» WHAT THE EXERCISE ASKS: Using the records below, output the stretch that opens with the line containing "232C99 238 126" and closes with the line containing "292C69 284 110", exactly and including both lines, with nothing more.

» EXTRACTED DATA:
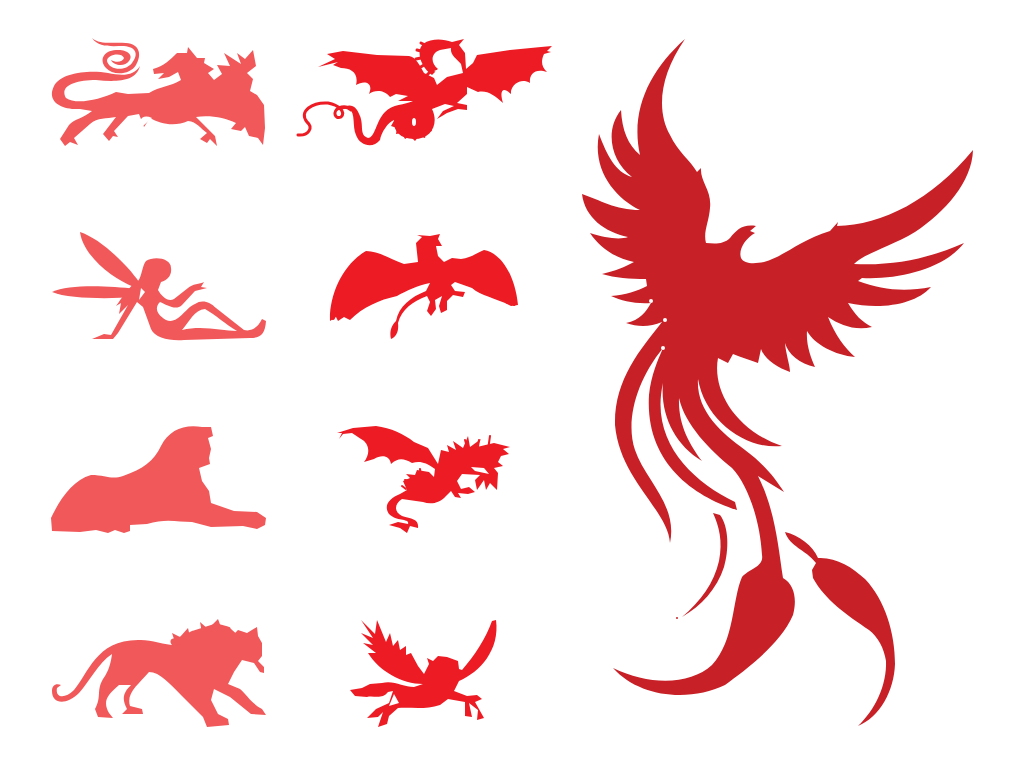
<!DOCTYPE html>
<html lang="en">
<head>
<meta charset="utf-8">
<title>Mythical creature silhouettes</title>
<style>
:root { --paper: #ffffff; --coral: #f1585a; --red: #ed1c24; --crimson: #c82027; }
html, body { margin: 0; background: var(--paper); overflow: hidden; }
svg { display: block; width: 1024px; height: 765px; }
.coral { fill: var(--coral); }
.red { fill: var(--red); }
.crimson { fill: var(--crimson); }
.gap { fill: var(--paper); }
.line { fill: none; stroke-linecap: round; stroke-linejoin: round; }
.coral .line { stroke: var(--coral); }
.red .line { stroke: var(--red); }
</style>
</head>
<body>
<svg viewBox="0 0 1024 765" role="img" aria-label="Nine silhouettes of mythical creatures in shades of red">

<g class="coral">
  <g id="two-headed-beast">
    <path d="M92 38C100 45 112 42 126 43C140 44 142 55 136 65C130 75 113 76 106 68C99 60 103 51 116 50C127 49 134 55 129 61C125 67 114 66 111 60C116 63 123 62 124 58C122 52 107 54 107 61C109 70 125 72 132 63C139 54 136 47 124 46C112 46 99 48 92 38Z"/>
    <path d="M140 66C134 76 122 76 108 73C90 70 62 72 54 86C46 102 62 110 80 109L92 111C84 118 74 119 69 125L60 139L65 146L70 142L78 145L74 138L90 124C98 117 106 119 116 117L103 134L109 141L113 136L118 137L114 131L128 116L139 114L144 127L150 118C160 124 175 127 188 121C197 122 200 128 207 133L200 139L207 143L210 139L217 146L215 136L203 124L196 117C211 115 225 118 236 123L231 129L241 131L245 127L249 136L258 138L263 145L265 128L264 105L257 95L250 91L253 79L247 73L256 66L253 50L245 59L237 53L241 64L224 53L230 66L217 65L222 74L214 80L208 73L214 69L204 63L205 58L197 58L188 47L187 53L177 53C170 60 164 66 153 69L154 74L164 73L158 79L169 77L178 72L181 80C170 87 160 86 149 93L128 94L116 92C99 100 76 105 66 98C59 86 75 80 96 80C116 82 136 82 140 66Z"/>
    <path class="gap" d="M140 121Q143 114 152 118L143 126Z"/>
  </g>

  <g id="fairy">
    <path d="M80 232C99 238 126 263 139 282L134 287C111 278 83 255 80 232Z"/>
    <path d="M52 292C69 284 110 286 135 289L133 297C111 299 68 299 52 292Z"/>
    <path d="M138 281C142 276 142 266 146 261C154 256 171 258 171 268C172 275 168 280 161 282L158 290C162 297 168 302 174 299L188 288C192 284 200 284 204 282L201 287L207 288L195 291L182 305C176 311 167 305 160 302C154 308 157 315 166 320C178 325 185 308 195 304C202 299 210 302 216 308L244 330C252 332 258 327 262 319L266 321C265 334 261 338 250 338L184 340C169 341 155 338 151 329L143 307L137 302L118 333L113 339L92 339L104 334L111 335L128 305L119 314L121 303L116 306C122 298 128 287 138 281Z"/>
    <path class="gap" d="M182 330C190 321 194 310 205 309C216 315 225 324 237 331C222 331 203 325 182 330Z"/>
    <path class="gap" d="M141 288L145 292L139 300Z"/>
  </g>

  <path id="sphinx" d="M52 531L51 518C60 499 73 480 91 475C106 475 111 480 123 476C143 469 154 461 161 446C169 430 184 424 202 427L211 427L213 436L208 438L211 449L209 458L210 464L199 468L202 481L209 491L211 503L234 511L257 512L266 518L265 525L257 529L243 526L211 527L192 522C178 522 166 518 147 524L130 525L130 531L124 533L115 530L108 533L96 530L80 532Z"/>

  <g id="three-headed-hound">
    <path d="M138 640C150 639 163 645 176 645L172 633L180 637L188 628L190 637L202 633L200 622L208 629L218 619L222 630L230 627L232 636L238 630L247 633L257 627L258 636L262 643L262 656L258 661L264 667L264 673L260 672L254 663L242 660L234 672L228 684L240 689C247 695 251 703 262 709L266 715L251 714L230 697L214 689L211 700L218 714L228 719L229 725L207 727L203 717L181 695C170 684 160 672 149 672C138 685 126 693 130 706L142 709L143 714L122 714L127 709C121 698 124 692 131 685L119 685C106 696 103 702 109 713L113 718L98 717L95 709C102 696 96 691 103 679C109 671 111 662 112 654C98 663 90 681 79 693C67 705 52 705 52 691C52 685 56 683 61 685L57 688C55 698 65 699 74 690C88 674 96 640 138 640Z"/>
    <path class="line" d="M174 642L182 640L194 634L216 627L227 630L236 638" stroke-width="7"/>
  </g>
</g>

<g class="red">
  <g id="winged-serpent">
    <path d="M327 54L343 51L377 55L409 56C416 57 420 66 424 73L434 78L437 85L447 77L463 73L461 64C456 58 450 55 451 48L440 50C431 53 430 63 438 69L432 75C420 66 416 51 423 44C432 38 443 39 452 42L464 39L459 45L465 53L466 69L473 63L477 55L510 50L541 47L552 46L547 51L551 52L544 54C541 61 541 66 547 72C535 68 529 74 530 83C522 78 513 83 511 91L511 94C503 86 499 90 503 103C494 95 487 90 478 92L467 87L467 94L457 103L467 105L467 110L458 109L447 113L437 119L443 111L454 106L445 104L432 109C439 123 432 139 414 139C399 139 393 130 394 120C388 122 381 133 380 140C373 149 360 146 356 135C352 126 356 114 349 108L339 110L346 106C353 104 357 108 360 116C364 126 359 135 368 138C375 138 376 121 385 112C392 104 405 105 413 101L398 101L408 96L396 94L390 97C384 89 374 90 369 94C374 82 364 80 356 85C359 73 351 68 341 68L333 65L338 62L318 67L335 59Z"/>
    <path class="line" d="M298 135C308 136 314 128 307 122C298 111 313 102 328 103C339 105 346 112 341 117C335 120 332 111 339 108Q346 105 351 110" stroke-width="3"/>
    <path d="M395 119L391 126L397 128L396 134L402 133L405 139L410 136L415 141L419 136L425 138L426 133L432 131L430 126L434 122L430 118L431 111Z"/>
    <ellipse class="gap" cx="414" cy="122" rx="2" ry="4"/>
    <path class="gap" d="M453 62L462 70L459 73L447 70L440 74L434 71L447 66Z"/>
    <path class="line" d="M425 45L421 43M421 51L417 50M421 58L416 59M424 65L419 68M430 72L426 76" stroke-width="3"/>
  </g>

  <g id="griffin">
    <path d="M418 262L416 243L422 237L417 235L430 236L440 234L438 239L442 246L436 246L438 256L444 262L452 258L461 259C471 258 476 253 484 250C501 253 515 275 518 305L511 306C496 298 481 296 472 288L455 282L451 285L455 291L465 292L463 297L453 295L447 301L447 310L441 313L439 306L442 296L435 300L436 309L431 316L427 311L430 302L427 296C412 302 402 309 398 323C399 332 396 337 391 339C389 331 392 325 396 321C399 306 411 297 426 291L430 283C418 285 406 291 397 296C379 300 363 307 350 320L344 317L338 321L336 317L330 321C329 296 342 265 366 251C379 251 392 260 404 264Z"/>
    <path class="line" d="M334 312L333 318M342 310L341 316M351 306L350 316M508 297L514 304M500 294L508 302" stroke-width="4"/>
  </g>

  <g id="flying-dragon">
    <path d="M337 433L353 428L376 426C391 428 404 434 414 442L428 448L438 464L441 450L449 452L447 445L456 450L453 441L463 448L468 436L470 447L481 439L477 447L494 443L510 447L503 449L509 454L501 456L498 462L503 466L494 468L498 473L497 490L490 483L486 490L484 480L477 490L475 480L480 475L462 474L457 481L461 489L469 487L475 492L468 494L458 493L461 498L455 497L451 491L446 496C440 503 431 505 423 502L402 499C394 504 394 512 402 516C412 519 419 519 418 528L410 526L407 533L400 528L389 525L398 522L408 524C410 518 397 522 389 514C383 505 390 498 400 494L407 490L403 481L410 478L406 474L415 475L417 470L429 472L434 477L435 469C425 462 420 461 412 463C403 458 398 458 391 464C390 456 382 454 374 459L364 462C371 453 369 443 361 439L352 433L343 434L339 439L342 433Z"/>
    <path class="line" d="M406 489L402 486M411 481L405 480M421 476L420 469M468 450L465 440M477 453L479 440M488 450L490 436" stroke-width="2"/>
    <path class="gap" d="M471 467L484 468L489 474L475 471Z"/>
  </g>

  <g id="winged-horse">
    <path d="M377 620L386 642L390 633L393 646L398 640L400 650L406 646L406 655L411 653L418 666L424 674L429 664L427 658L433 661L438 656L447 657L458 661L459 669L462 670C475 655 486 638 492 621L496 620C500 650 480 672 459 681L454 691L467 696L477 695L482 699L475 702L484 718L477 720L478 710L469 703L472 717L465 716L465 702L448 699L440 705C425 710 411 707 398 708L389 716L387 724L378 727L383 712L378 717L367 718L376 709L389 703L393 691L388 692C382 700 373 695 367 697L355 696L350 690L362 688L370 684L382 683C394 680 403 687 414 687L423 684C402 684 379 671 368 653L376 653L363 643L373 645L361 633L373 638L361 620L375 634Z"/>
    <path class="gap" d="M394 694L399 703L389 706Z"/>
  </g>
</g>

<g id="phoenix" class="crimson">
  <path id="phoenix-body" d="M685 39C660 75 656 110 670 135C678 152 690 160 697 172L701 168C700 182 712 190 710 208C709 222 703 232 706 243C716 244 724 244 730 238C737 230 742 224 756 226L750 231L755 233C746 238 738 249 741 258C744 264 754 264 764 262C785 256 800 240 830 231L838 222L837 226C882 225 932 200 973 150C972 182 945 212 915 232C890 247 865 253 854 264C895 266 930 258 964 243C945 268 900 280 862 278L858 281C882 290 905 292 931 287C915 305 880 310 848 303C855 315 862 322 872 327C855 331 840 325 828 317C835 335 845 348 855 357C835 355 815 345 807 331C806 345 811 358 815 367C800 364 788 354 785 343C786 355 790 365 790 372C778 368 765 360 761 349L758 363C750 360 740 357 733 354L728 363L718 358C712 390 735 430 782 446C745 450 705 420 698 379C696 410 720 432 745 450C765 465 775 478 784 492L758 476C775 510 778 545 783 578C795 585 797 600 793 615C780 645 745 670 725 685C690 702 640 698 613 668C650 686 690 685 712 665C735 640 732 600 742 577C750 568 764 567 762 555C760 520 748 485 732 468C710 450 685 425 679 398C678 425 690 445 702 461C675 445 660 415 663 383C650 440 690 480 735 502L737 510C690 495 645 460 649 395C651 375 658 360 663 348C637 380 625 420 635 450C645 480 678 505 670 543C668 510 620 480 615 425C614 380 640 350 662 322C650 327 638 327 626 323C640 320 646 312 651 303C635 304 622 301 611 296C625 295 638 291 647 286L646 279C630 279 615 278 602 274C615 271 625 267 634 262C615 258 600 248 590 233C605 238 620 240 628 237C605 232 585 218 582 194C600 200 615 210 640 210C615 198 592 170 599 134C607 155 615 172 632 177C610 160 605 130 621 110C622 130 628 145 640 155C630 110 650 70 685 39Z"/>
  <path id="inner-tail-feather" d="M713 513L720 515C729 527 729 550 724 567C717 589 701 606 682 617C701 601 714 583 719 561C723 541 719 526 713 513Z"/>
  <circle cx="677" cy="618" r="1"/>
  <path id="outer-tail-feather" d="M785 532C799 535 813 546 818 558C836 557 852 567 865 579C885 600 895 633 895 664C894 691 880 717 858 726C875 710 887 685 886 661C884 648 878 637 869 630C847 615 825 600 813 578L812 570L816 563C805 549 790 547 785 532Z"/>
  <g class="gap">
    <circle cx="651" cy="301" r="2"/>
    <circle cx="665" cy="320" r="2"/>
    <circle cx="663" cy="348" r="2"/>
  </g>
</g>
</svg>
</body>
</html>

» SOLUTION TO THE EXERCISE:
    <path d="M80 232C99 238 126 263 139 282L134 287C111 278 83 255 80 232Z"/>
    <path d="M52 292C69 284 110 286 135 289L133 297C111 299 68 299 52 292Z"/>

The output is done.